-- WHAT TO WORK ON --
Print the lines that run from the line with "-40V-25L0 -21L6 -25V-40Q17" to the line with "650H253Q258 650 258", keeping both end lines, exactly as they appear in the entries below, and nothing else.

Stored data entries
___

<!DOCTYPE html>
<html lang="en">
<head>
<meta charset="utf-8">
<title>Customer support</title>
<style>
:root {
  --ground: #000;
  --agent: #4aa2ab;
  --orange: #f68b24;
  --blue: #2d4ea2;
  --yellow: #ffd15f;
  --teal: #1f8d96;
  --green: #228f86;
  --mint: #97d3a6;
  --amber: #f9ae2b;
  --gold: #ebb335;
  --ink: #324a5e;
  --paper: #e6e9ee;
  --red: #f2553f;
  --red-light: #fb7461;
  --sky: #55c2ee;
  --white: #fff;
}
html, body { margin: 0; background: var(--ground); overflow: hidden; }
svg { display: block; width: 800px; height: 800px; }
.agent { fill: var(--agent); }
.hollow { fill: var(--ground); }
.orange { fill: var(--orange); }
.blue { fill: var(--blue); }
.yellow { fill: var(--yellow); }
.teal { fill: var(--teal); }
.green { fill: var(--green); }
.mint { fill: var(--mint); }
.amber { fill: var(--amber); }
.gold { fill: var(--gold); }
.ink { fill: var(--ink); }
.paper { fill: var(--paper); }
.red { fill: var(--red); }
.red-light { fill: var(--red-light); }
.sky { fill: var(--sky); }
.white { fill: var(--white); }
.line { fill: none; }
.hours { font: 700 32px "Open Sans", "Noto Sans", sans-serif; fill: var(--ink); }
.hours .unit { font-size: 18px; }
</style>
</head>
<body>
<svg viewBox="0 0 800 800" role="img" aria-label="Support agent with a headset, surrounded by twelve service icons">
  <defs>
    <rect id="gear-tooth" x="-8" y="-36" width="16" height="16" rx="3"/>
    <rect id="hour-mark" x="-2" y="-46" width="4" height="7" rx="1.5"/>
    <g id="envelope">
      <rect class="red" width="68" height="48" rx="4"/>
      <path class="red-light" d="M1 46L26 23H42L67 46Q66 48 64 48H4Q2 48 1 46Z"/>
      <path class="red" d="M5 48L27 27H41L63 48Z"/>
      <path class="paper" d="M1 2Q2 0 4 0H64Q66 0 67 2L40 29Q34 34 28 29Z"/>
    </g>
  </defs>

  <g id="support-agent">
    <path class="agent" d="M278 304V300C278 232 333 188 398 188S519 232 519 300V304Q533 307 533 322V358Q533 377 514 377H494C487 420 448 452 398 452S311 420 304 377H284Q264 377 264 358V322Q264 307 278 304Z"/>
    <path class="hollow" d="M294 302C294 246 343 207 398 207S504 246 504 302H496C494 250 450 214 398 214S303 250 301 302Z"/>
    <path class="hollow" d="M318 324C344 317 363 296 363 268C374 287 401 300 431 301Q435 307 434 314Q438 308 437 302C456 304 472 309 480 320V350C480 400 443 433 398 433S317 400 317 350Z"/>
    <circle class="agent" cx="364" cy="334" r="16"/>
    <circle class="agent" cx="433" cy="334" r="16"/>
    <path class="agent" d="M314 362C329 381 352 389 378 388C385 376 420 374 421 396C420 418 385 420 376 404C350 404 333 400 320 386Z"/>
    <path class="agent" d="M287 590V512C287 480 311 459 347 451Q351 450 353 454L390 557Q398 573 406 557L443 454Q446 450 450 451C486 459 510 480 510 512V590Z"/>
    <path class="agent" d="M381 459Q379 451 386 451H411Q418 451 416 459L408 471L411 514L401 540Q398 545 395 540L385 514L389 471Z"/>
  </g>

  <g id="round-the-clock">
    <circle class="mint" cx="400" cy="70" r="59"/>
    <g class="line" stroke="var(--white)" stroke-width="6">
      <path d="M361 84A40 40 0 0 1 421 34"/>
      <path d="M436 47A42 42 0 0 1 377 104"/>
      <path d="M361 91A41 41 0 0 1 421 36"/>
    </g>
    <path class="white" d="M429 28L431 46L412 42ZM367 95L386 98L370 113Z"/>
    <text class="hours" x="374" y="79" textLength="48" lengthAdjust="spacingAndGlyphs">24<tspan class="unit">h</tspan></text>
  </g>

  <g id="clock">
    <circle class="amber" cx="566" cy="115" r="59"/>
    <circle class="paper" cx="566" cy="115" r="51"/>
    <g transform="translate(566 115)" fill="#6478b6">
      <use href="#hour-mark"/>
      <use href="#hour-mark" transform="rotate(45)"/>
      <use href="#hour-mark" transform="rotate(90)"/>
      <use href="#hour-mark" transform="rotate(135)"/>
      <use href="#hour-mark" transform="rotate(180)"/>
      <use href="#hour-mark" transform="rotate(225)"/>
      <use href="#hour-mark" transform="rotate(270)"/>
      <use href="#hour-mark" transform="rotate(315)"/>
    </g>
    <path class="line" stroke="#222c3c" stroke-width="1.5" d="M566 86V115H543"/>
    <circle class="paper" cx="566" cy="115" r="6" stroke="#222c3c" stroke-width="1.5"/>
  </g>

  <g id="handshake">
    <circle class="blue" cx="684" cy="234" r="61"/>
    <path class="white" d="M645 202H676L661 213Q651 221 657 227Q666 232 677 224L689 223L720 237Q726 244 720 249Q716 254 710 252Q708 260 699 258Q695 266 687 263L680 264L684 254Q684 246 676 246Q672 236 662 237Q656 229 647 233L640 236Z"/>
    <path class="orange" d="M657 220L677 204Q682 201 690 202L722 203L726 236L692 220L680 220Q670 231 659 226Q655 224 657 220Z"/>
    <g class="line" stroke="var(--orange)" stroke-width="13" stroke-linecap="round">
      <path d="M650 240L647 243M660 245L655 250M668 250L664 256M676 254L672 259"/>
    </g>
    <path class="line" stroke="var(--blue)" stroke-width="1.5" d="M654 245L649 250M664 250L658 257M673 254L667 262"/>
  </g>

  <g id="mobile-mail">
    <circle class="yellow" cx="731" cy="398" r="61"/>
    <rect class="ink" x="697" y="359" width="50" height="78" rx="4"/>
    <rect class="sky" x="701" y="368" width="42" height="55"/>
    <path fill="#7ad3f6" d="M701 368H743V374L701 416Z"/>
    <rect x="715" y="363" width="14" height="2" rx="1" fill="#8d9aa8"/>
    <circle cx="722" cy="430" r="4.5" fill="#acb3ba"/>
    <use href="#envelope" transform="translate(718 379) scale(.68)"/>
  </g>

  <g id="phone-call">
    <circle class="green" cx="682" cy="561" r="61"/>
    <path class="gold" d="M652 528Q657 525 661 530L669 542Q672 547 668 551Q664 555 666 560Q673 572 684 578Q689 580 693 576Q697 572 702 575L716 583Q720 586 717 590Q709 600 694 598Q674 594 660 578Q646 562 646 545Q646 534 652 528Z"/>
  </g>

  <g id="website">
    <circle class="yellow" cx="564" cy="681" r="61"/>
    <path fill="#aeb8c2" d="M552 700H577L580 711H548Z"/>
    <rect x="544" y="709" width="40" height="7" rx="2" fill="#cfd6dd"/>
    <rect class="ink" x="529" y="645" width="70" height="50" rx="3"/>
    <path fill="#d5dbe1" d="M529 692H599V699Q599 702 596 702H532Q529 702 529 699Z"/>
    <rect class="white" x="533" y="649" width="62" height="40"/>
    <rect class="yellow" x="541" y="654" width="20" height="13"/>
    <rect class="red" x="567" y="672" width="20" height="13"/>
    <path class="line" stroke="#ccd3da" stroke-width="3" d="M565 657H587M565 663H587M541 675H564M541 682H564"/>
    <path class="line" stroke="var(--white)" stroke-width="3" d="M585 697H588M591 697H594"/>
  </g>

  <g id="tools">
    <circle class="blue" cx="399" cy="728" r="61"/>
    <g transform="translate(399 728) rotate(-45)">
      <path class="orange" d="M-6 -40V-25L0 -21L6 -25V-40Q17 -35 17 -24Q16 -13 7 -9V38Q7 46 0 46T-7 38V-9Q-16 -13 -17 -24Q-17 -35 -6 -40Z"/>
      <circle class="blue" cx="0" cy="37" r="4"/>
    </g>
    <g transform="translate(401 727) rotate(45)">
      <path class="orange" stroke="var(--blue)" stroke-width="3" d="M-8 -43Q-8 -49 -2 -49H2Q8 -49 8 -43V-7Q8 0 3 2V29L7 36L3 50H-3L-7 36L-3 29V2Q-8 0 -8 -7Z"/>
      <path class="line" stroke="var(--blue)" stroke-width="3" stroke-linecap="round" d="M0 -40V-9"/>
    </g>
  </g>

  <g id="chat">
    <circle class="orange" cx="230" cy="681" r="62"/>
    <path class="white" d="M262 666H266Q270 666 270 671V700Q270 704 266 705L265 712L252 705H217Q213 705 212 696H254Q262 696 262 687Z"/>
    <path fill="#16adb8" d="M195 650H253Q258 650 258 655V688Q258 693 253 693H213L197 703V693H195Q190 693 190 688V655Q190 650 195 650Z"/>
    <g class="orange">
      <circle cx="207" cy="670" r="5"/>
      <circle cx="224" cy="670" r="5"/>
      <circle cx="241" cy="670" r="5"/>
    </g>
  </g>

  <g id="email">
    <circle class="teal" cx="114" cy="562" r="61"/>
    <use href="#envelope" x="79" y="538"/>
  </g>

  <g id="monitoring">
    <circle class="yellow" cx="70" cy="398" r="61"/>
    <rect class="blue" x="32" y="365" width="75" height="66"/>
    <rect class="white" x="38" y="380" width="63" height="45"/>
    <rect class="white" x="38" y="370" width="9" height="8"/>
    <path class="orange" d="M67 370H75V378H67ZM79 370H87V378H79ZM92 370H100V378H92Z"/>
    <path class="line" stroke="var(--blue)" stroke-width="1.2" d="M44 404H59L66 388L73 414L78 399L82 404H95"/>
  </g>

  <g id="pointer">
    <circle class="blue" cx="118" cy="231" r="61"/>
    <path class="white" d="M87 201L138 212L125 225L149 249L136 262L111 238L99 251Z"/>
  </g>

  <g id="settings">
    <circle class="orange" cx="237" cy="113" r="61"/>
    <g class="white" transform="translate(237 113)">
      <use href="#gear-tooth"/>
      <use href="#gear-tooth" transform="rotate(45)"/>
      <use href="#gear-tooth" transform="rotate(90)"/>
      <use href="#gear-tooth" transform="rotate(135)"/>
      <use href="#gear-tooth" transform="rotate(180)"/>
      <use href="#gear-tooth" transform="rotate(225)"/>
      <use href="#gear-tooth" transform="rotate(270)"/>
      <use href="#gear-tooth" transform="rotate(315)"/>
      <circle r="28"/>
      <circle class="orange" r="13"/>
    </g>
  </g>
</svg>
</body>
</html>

___

-- RESPONSE TO THE EXERCISE --
      <path class="orange" d="M-6 -40V-25L0 -21L6 -25V-40Q17 -35 17 -24Q16 -13 7 -9V38Q7 46 0 46T-7 38V-9Q-16 -13 -17 -24Q-17 -35 -6 -40Z"/>
      <circle class="blue" cx="0" cy="37" r="4"/>
    </g>
    <g transform="translate(401 727) rotate(45)">
      <path class="orange" stroke="var(--blue)" stroke-width="3" d="M-8 -43Q-8 -49 -2 -49H2Q8 -49 8 -43V-7Q8 0 3 2V29L7 36L3 50H-3L-7 36L-3 29V2Q-8 0 -8 -7Z"/>
      <path class="line" stroke="var(--blue)" stroke-width="3" stroke-linecap="round" d="M0 -40V-9"/>
    </g>
  </g>

  <g id="chat">
    <circle class="orange" cx="230" cy="681" r="62"/>
    <path class="white" d="M262 666H266Q270 666 270 671V700Q270 704 266 705L265 712L252 705H217Q213 705 212 696H254Q262 696 262 687Z"/>
    <path fill="#16adb8" d="M195 650H253Q258 650 258 655V688Q258 693 253 693H213L197 703V693H195Q190 693 190 688V655Q190 650 195 650Z"/>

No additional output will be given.